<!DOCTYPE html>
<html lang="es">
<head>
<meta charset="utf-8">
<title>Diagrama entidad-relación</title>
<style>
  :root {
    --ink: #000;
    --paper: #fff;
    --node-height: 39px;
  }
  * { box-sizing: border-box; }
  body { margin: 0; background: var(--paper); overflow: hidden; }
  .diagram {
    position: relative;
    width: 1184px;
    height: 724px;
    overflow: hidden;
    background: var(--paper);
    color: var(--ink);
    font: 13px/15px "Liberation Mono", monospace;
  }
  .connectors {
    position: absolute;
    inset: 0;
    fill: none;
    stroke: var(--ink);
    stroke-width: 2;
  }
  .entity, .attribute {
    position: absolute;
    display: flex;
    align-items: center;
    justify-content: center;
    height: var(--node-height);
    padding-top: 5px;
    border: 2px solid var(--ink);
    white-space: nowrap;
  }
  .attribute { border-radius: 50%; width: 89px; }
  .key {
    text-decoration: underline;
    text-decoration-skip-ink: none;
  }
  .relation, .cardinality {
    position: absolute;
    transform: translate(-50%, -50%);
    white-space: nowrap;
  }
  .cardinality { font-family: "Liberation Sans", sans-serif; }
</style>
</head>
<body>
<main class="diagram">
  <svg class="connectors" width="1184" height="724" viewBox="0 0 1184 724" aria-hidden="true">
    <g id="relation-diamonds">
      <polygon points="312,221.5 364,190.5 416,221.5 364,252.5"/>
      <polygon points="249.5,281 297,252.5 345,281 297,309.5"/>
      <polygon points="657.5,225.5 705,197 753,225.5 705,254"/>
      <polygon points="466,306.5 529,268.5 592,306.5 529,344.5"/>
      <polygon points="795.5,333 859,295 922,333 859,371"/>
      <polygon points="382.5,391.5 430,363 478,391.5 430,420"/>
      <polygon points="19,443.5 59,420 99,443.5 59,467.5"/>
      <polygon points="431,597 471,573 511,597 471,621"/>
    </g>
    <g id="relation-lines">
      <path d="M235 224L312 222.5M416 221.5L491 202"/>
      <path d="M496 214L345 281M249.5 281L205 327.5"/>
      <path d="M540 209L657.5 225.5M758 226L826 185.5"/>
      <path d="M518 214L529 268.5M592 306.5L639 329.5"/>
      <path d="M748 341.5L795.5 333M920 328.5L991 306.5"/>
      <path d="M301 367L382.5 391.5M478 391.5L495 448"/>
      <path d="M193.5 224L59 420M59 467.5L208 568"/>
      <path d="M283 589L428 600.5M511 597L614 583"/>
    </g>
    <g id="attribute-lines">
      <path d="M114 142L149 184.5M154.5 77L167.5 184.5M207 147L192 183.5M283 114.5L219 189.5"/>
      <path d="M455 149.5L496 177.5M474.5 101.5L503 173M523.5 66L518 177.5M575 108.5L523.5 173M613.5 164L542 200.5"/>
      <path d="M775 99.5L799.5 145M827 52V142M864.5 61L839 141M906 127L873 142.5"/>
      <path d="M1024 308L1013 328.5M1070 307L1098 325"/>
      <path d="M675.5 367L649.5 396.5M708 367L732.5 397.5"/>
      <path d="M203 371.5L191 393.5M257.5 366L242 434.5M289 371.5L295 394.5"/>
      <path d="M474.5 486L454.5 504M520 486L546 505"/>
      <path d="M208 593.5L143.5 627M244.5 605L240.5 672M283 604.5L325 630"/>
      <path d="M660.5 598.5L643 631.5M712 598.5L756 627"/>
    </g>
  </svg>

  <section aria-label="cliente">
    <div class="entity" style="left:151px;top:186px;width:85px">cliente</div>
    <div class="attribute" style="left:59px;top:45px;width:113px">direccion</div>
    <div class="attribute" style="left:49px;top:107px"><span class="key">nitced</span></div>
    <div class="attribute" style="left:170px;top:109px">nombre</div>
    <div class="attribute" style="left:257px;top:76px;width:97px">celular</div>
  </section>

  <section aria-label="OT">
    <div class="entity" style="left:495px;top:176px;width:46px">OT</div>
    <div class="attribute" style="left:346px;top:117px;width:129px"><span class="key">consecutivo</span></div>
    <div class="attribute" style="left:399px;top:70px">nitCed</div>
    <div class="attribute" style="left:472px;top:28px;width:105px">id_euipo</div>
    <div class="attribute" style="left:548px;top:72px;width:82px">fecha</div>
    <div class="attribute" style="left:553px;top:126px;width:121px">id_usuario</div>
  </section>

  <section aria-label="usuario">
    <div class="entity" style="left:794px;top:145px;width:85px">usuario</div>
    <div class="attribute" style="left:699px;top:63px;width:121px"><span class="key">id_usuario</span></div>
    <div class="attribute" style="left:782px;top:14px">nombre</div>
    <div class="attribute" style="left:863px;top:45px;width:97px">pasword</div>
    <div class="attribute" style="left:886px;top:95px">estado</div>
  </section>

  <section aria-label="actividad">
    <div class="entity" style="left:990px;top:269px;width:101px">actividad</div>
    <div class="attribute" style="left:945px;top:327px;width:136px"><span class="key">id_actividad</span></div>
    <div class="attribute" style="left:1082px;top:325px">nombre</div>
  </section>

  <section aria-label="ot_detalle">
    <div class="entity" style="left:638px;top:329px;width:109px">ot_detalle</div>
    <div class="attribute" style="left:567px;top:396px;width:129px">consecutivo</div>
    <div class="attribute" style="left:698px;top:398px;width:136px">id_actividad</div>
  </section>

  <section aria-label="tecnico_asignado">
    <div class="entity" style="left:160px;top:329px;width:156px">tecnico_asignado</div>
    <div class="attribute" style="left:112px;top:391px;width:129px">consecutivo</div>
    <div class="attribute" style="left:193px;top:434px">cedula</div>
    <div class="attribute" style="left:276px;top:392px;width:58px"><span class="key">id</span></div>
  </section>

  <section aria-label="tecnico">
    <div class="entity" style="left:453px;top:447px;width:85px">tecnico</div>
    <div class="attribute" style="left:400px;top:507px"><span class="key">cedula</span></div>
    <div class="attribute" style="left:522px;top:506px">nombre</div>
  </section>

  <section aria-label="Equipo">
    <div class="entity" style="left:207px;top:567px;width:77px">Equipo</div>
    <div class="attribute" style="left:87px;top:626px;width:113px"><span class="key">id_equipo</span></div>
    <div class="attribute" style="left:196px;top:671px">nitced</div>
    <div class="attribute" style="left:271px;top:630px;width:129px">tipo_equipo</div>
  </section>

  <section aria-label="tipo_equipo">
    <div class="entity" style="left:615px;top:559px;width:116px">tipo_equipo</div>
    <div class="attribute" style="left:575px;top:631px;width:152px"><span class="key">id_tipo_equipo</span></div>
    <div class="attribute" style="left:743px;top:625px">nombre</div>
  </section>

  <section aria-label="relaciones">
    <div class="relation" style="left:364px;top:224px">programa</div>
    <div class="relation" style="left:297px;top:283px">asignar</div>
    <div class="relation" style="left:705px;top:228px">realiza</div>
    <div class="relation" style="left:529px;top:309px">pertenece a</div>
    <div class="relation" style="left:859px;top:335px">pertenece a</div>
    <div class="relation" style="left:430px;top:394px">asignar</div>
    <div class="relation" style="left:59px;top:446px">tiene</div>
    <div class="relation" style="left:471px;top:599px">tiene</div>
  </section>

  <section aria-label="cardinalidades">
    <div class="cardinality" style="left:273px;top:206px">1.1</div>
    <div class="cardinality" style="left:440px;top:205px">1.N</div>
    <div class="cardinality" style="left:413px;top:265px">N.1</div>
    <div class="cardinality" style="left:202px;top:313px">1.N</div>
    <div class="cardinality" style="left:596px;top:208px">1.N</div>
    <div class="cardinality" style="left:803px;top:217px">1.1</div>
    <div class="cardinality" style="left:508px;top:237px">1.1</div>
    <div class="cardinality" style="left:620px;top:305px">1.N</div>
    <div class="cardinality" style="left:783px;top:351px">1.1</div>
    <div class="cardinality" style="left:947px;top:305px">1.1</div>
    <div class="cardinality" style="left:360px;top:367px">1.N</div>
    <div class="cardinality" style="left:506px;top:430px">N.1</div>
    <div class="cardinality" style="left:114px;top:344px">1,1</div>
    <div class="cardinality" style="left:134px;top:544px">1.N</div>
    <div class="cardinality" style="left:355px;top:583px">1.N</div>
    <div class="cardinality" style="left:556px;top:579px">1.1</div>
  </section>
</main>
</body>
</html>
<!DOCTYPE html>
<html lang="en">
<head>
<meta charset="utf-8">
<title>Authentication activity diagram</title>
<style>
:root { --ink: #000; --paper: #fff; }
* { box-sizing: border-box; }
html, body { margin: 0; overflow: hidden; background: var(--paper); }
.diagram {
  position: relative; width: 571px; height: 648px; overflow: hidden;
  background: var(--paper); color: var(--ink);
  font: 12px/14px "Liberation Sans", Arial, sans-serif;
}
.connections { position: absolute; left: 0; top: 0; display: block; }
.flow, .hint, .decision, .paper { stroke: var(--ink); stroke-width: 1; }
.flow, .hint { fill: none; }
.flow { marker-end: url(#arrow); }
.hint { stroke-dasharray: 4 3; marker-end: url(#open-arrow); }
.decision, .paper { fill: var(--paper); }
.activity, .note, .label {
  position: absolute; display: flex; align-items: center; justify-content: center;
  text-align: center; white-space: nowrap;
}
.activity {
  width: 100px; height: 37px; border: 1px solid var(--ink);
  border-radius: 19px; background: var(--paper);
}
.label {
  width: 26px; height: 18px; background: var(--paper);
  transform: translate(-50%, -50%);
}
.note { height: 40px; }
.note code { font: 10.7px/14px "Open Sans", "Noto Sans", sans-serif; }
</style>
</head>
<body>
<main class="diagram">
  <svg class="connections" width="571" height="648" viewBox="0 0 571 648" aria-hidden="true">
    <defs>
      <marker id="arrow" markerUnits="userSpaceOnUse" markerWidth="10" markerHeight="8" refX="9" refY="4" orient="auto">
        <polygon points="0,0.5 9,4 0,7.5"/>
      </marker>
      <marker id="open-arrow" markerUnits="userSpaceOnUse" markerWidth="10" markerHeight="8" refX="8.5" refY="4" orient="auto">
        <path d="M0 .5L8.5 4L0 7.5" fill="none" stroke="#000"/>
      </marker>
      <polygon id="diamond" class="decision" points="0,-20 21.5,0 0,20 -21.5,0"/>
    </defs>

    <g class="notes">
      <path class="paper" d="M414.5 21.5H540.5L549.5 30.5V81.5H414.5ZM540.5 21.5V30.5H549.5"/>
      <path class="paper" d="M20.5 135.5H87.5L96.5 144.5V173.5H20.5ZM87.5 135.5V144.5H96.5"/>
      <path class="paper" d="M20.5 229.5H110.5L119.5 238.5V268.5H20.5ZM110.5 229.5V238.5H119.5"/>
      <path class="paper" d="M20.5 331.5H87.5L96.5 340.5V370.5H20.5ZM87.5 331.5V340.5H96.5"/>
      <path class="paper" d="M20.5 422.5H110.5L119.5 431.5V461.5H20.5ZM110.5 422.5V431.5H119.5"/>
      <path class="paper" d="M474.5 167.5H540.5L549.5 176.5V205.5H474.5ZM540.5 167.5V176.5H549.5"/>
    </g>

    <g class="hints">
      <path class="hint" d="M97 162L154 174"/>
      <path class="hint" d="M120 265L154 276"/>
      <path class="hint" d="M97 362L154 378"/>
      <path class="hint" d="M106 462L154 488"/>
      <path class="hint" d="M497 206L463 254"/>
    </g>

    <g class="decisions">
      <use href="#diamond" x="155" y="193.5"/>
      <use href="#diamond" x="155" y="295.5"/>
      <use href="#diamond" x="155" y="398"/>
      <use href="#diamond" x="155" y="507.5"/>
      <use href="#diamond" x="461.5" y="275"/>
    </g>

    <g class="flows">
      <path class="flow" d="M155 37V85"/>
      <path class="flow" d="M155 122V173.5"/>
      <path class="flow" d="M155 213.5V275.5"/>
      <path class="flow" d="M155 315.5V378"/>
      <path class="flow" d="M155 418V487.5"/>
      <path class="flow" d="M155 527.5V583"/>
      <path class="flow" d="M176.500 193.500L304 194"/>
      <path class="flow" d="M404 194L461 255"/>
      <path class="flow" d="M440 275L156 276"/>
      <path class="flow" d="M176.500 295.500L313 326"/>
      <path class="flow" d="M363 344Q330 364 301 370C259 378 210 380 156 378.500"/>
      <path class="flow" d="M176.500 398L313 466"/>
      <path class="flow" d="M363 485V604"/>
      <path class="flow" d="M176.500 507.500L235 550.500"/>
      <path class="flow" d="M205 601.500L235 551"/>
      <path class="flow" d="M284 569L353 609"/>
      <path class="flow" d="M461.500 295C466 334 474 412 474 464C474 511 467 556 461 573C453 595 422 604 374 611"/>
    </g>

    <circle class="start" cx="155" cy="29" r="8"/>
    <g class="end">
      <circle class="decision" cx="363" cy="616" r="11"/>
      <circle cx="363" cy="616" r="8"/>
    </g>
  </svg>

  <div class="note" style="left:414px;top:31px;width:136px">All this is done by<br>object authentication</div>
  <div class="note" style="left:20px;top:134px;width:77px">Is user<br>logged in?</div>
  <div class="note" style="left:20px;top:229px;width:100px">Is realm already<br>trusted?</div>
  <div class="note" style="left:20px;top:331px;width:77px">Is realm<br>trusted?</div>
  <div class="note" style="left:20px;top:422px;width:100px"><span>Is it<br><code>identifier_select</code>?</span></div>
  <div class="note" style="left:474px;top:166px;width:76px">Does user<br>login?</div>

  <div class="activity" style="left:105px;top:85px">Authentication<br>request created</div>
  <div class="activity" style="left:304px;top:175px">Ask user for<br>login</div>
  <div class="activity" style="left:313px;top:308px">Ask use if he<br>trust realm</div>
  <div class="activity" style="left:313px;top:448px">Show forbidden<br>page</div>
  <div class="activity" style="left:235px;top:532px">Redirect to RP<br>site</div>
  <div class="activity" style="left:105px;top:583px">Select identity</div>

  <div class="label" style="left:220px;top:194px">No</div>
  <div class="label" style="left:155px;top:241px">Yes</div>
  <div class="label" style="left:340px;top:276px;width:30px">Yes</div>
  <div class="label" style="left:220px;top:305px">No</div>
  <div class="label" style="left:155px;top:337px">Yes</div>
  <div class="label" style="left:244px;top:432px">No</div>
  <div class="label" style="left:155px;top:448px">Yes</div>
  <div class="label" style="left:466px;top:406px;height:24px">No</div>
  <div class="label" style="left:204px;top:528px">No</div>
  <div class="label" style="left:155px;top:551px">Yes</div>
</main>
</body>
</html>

DIRECTIONS FOR THIS TASK: Note every line above where the string "markerUnits" shows up, and copy those lines.

SOLUTION TO THIS EXERCISE:
      <marker id="arrow" markerUnits="userSpaceOnUse" markerWidth="10" markerHeight="8" refX="9" refY="4" orient="auto">
      <marker id="open-arrow" markerUnits="userSpaceOnUse" markerWidth="10" markerHeight="8" refX="8.5" refY="4" orient="auto">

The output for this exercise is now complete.